The specialized team FireEye Email Security has published a report on the detection of multiple phishing campaigns in which operators use source code obfuscation of compromised or malicious domains. Threat actors seek to extract confidential information, mainly victims’ banking details.
On the topic used in this campaign, threat actors are trying to take advantage of the increase in e-commerce derived from the pandemic by creating a fake DHL tracking page. This is not an inedited attack variant, although this method is more complex than previously detected ones. Operators employ Web Open Font Format (WOFF)-based replacement encryption, location-specific guidance, and multiple evasion techniques.
How the attack works?
It all starts with an email supposedly sent by DHL. As we can see below, cybercriminals will try to trick users into clicking on an attachment link that redirects to the fraudulent site.
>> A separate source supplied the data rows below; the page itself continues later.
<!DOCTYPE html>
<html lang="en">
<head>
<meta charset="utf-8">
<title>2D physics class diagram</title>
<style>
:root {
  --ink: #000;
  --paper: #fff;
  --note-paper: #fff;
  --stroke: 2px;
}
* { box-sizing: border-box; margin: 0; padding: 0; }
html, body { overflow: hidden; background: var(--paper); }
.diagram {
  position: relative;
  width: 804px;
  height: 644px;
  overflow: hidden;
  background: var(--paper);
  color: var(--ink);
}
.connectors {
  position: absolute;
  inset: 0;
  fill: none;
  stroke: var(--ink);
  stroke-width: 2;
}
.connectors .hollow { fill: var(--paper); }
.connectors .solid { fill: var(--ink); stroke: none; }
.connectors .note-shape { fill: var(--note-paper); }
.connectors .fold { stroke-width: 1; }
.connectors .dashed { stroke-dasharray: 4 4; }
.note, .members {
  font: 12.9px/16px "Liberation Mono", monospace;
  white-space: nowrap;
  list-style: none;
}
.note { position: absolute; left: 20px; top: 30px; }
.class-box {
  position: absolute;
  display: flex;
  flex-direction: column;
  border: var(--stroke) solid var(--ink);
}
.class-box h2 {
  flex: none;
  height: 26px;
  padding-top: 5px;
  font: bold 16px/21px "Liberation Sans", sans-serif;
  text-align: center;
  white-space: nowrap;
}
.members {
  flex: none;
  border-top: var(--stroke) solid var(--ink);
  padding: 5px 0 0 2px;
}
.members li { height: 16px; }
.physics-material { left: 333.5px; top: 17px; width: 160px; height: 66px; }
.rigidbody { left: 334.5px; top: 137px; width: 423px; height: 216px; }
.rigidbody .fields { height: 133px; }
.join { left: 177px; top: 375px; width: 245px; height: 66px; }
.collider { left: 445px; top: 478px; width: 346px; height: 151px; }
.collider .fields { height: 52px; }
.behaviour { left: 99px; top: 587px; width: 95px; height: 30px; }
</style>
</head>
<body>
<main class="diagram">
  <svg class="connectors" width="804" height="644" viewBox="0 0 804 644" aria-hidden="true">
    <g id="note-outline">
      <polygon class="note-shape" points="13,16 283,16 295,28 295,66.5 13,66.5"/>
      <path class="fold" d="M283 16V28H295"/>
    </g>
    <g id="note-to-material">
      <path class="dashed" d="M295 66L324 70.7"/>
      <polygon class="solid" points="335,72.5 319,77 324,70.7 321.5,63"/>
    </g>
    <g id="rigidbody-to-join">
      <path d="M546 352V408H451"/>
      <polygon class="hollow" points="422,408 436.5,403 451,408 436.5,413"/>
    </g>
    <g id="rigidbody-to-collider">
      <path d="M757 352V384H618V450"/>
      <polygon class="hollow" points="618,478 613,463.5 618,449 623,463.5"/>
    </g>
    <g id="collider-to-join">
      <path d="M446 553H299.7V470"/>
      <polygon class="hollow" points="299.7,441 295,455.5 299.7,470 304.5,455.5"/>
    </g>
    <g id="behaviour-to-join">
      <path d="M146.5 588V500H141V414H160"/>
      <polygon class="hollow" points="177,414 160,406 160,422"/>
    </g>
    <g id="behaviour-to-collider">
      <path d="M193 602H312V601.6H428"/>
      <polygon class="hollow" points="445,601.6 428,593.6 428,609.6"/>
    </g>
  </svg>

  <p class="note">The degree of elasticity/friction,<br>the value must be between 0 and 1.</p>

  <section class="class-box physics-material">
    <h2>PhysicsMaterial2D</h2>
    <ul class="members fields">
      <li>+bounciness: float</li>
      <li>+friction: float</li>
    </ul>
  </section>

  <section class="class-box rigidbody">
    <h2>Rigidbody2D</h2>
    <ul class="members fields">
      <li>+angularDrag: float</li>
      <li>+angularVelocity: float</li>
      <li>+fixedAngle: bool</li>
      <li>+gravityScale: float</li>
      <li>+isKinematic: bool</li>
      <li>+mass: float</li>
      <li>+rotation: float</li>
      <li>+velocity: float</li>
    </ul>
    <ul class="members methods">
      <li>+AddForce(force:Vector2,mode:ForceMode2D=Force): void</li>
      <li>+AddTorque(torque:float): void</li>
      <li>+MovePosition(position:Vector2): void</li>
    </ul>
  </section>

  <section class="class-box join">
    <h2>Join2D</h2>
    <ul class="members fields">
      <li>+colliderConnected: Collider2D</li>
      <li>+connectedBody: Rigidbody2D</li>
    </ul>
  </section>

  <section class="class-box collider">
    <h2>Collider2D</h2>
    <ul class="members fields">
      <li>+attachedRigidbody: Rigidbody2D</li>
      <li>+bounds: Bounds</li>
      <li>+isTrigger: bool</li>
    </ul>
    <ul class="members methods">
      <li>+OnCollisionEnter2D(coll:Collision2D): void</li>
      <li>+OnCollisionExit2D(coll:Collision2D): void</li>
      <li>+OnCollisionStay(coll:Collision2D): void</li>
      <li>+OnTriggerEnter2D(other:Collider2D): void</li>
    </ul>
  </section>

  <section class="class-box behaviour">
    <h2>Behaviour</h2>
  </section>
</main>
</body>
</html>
Once the user enters this website, they will be asked to enter their payment card details, so they will get a generic message in response while their financial information is sent to the threat actors in the background.
As mentioned above, something unusual about this campaign is the advanced obfuscation technique that threat actors use to hide the fraudulent origin of their website: “The page’s source code contains the appropriate strings, valid tags, and a well-crafted format, plus coded text when loading the page,” the report says. In general, decoding of such text is done by including script functions within the code; however, in this case the decoding functions are not included in the script.
Decoding is done using WOFF, which occurs when the page is loaded into a browser and will not be visible in the content of the page itself. The following screenshot shows the replacement encryption method and the WOFF font file. Cybercriminals seek to evade detection, as most security solutions use rules based on static forms.
The screenshot above shows the CSS file used to load the WOFF font file. Researchers have also seen the same CSS file, style.css, hosted in other web domains such as:
Researchers also analyzed these legitimate-looking domains, concluding that they do not host active phishing campaigns. Below are some of the more complex features of this campaign.
One of the things that most came to the attention of researchers is that the phishing website displays the local language depending on the location of the target user. Using a localization code, hackers can send messages in English, Spanish and Portuguese.
The backend contains PHP resource files for each supported language, which will be dynamically selected based on the user’s IP address.
Operators employ a wide variety of techniques to evade detection, such as checking blocked IP addresses. The backend code provides users with an “HTTP/1.1 403 Forbidden” response header under the following conditions:
- IP has been viewed five times (AntiBomb_User)
- The IP host resolves its list of avoided hostnames (‘google’, ‘Altavista’, ‘Israel’, ‘M247’, ‘barracuda’, ‘niw.com.au’ and more) (AntiBomb_WordBoot func)
- The IP is in its own local block list csv (x.csv in the kit) (AntiBomb_Boot)
- IP has seen POSTING three times (AntiBomb_Block)
After looking at the list of blocked hosts, experts concluded that attackers were trying to block web crawlers.
The main objective of this campaign is data theft. The compromised information is sent to email addresses and Telegram channels controlled by threat actors. Using the Telegram Bot API, researchers were able to discover one of the Telegram channels to which this information is sent.
Although using the php mail() function to send stolen credentials is quite common, in the near past, encrypted instant messaging applications like Telegram are frequently used to send phishing information to C&C servers. The FireEye team managed to access one of the Telegram channels controlled by the attacker, as shown in the following screenshot. Information sent to the Telegram channel includes IP addresses and credit card details.
Phishing is one of the main cybersecurity threats, so users will always be exposed to this risk. Over this campaign, obfuscation gives attackers a clear advantage over any available security solution, as well as allowing them to get real-time user data.
To prevent this variant of attacks, cybersecurity experts recommend users ignore any suspicious-looking messages, as well as not sharing their personal and financial data with any unsafe-looking websites.
He is a well-known expert in mobile security and malware analysis. He studied Computer Science at NYU and started working as a cyber security analyst in 2003. He is actively working as an anti-malware expert. He also worked for security companies like Kaspersky Lab. His everyday job includes researching about new malware and cyber security incidents. Also he has deep level of knowledge in mobile security and mobile vulnerabilities.